25th May 2024

Anne was a fit and healthy 61-year-old and has little recollection of falling ill with pneumococcal meningitis. She is forever grateful for the fast action of her ex-husband and son, which she credits with undoubtedly saving her life. She continues to live with the after-effects of her illness though. Anne, from Edinburgh, shares her story here.

Anne F blog frame

“Nothing is said by the medical profession about what the outlook might be, but I remain hopeful that these issues will continue to improve.”

“I contracted pneumococcal bacterial meningitis in July 2023, a few weeks before my 62nd birthday. I was fit and healthy, walking 15,000 steps a day and going to a daily gym class. In fact, I had been to the gym as usual on the day I took ill.

“I have no recollection of feeling ill that Friday night but could later tell from text messages that I had contacted a few people over the weekend saying I was feeling awful and had sickness and diarrhoea.

“By the Sunday night, my ex-husband became concerned that I was not responding to messages, and he sent our son, then 19, to check on me. He found me unconscious, called an ambulance and performed CPR. It’s heart-breaking thinking of him having to do that. I am forever thankful for his and his dad’s actions; they undoubtedly saved my life.

Scary for family and friends

“I was taken to Edinburgh Royal Infirmary (ERI) and was in an induced coma for 10 days. I had several lumbar punctures and was treated with antibiotics. My ex kept a diary over this period and, when I read it many months later, it really made me realise how scary this period was for family and friends.

“I was confused when I came round. I had trouble finding the right words to express myself. My vision and hearing were poor, and I couldn’t move my legs.

“I spent two months in the ERI, in the Clinical Neurology Dept. Over that period, my vision settled down but 10 months on I still have reduced peripheral vision, especially in my left eye. I was given a hearing aid for my right ear but I’m profoundly deaf in my left ear with constant tinnitus. I’ve gradually got used to the sight and hearing changes. The left side of my body bore most of the nerve damage – sight, hearing, left leg weakness. I also had some facial palsy on the left side, which gradually improved. My memory and cognition also improved though I still find ‘fresh’ memories being triggered by conversations with people.

Learning to walk

“After two months I was moved to another hospital, Astley Ainslie, for rehabilitation.

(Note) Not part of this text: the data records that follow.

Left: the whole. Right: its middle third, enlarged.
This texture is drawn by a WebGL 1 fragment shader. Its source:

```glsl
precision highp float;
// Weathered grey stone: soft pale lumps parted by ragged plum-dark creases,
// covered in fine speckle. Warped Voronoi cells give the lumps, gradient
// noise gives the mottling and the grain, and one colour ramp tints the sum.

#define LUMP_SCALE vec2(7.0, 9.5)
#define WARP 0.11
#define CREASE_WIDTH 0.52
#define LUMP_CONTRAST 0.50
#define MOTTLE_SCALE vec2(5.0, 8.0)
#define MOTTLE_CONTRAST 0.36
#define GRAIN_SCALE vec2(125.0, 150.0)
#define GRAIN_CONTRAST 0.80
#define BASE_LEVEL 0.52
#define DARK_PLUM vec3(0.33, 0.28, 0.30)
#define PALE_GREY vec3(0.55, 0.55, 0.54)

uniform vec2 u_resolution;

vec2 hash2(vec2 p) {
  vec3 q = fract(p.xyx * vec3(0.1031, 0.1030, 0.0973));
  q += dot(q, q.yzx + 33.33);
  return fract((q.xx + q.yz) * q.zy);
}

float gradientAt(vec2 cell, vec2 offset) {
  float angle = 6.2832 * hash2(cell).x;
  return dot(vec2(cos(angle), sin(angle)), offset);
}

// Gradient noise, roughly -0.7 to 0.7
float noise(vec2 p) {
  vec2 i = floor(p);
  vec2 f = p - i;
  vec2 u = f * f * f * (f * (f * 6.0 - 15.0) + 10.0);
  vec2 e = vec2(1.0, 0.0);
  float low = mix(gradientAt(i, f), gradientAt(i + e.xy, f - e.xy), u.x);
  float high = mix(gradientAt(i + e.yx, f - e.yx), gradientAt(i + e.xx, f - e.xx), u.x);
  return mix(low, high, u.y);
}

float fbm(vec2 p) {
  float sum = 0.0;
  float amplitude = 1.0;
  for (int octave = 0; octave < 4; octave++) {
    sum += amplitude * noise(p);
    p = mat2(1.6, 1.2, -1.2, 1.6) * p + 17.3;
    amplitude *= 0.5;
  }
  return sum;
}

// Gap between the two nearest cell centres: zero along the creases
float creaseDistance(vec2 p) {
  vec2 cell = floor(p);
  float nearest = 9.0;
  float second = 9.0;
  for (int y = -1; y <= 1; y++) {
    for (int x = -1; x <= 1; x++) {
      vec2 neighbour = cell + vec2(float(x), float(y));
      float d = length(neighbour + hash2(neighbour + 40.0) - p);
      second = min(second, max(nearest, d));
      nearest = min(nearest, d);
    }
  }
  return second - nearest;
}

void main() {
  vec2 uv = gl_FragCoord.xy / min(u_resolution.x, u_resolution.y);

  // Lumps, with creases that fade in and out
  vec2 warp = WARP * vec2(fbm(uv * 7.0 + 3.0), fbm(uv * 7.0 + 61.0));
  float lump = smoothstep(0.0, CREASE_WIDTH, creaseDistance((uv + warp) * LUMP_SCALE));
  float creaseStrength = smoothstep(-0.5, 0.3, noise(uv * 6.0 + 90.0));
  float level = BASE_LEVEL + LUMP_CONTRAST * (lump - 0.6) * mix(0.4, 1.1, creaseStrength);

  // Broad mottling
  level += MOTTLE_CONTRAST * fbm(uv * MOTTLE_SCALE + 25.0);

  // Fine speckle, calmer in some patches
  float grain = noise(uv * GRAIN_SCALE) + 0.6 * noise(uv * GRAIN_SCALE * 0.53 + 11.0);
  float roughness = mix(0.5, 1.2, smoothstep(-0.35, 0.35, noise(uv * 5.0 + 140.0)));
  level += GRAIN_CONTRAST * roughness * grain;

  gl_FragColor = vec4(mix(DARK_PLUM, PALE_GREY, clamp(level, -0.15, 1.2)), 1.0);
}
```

Until this point, I had had limited physio, and couldn’t put weight on my legs. I was given a wheelchair. Being able to get around under my own steam, for the first time in two months, with some access outdoors from the ground-floor ward, was liberating!

“I had almost two months of inpatient physio, occupational therapy and cognitive testing. I progressed to using a Zimmer frame, and when I was discharged was given a four-wheeled roller. Ten months on since the onset of my illness, I am still using a roller while gradually learning to walk with a pronged walking stick (surprisingly difficult!)

“Since my admission to hospital, I have had an indwelling catheter, moving to a flipflo style valve after the first two months. I don’t think I ever questioned why I had this; I assumed it was because it was difficult to mobilise to a bathroom. But shortly before being discharged, a TWOC (trial without catheter) showed I had problems fully emptying my bladder, which can cause damage to the kidneys. So, the catheter remains, subject to further tests.

Identify and treat earlier

“Time-over, I would have wanted this issue to have been identified and treated much earlier. Similarly, I have nerve damage affecting my bowels. I find the bowel and bladder problems more debilitating than my limited mobility.

“Nothing is said by the medical profession about what the outlook might be, and I’ve not come across anyone (online) with similar issues. Still, I remain hopeful that these issues will continue to improve, or be successfully treated, over the coming months. I am also conscious that things really could have been much worse. I’m very thankful for the treatment I received from the NHS and for the ongoing support of friends and family.”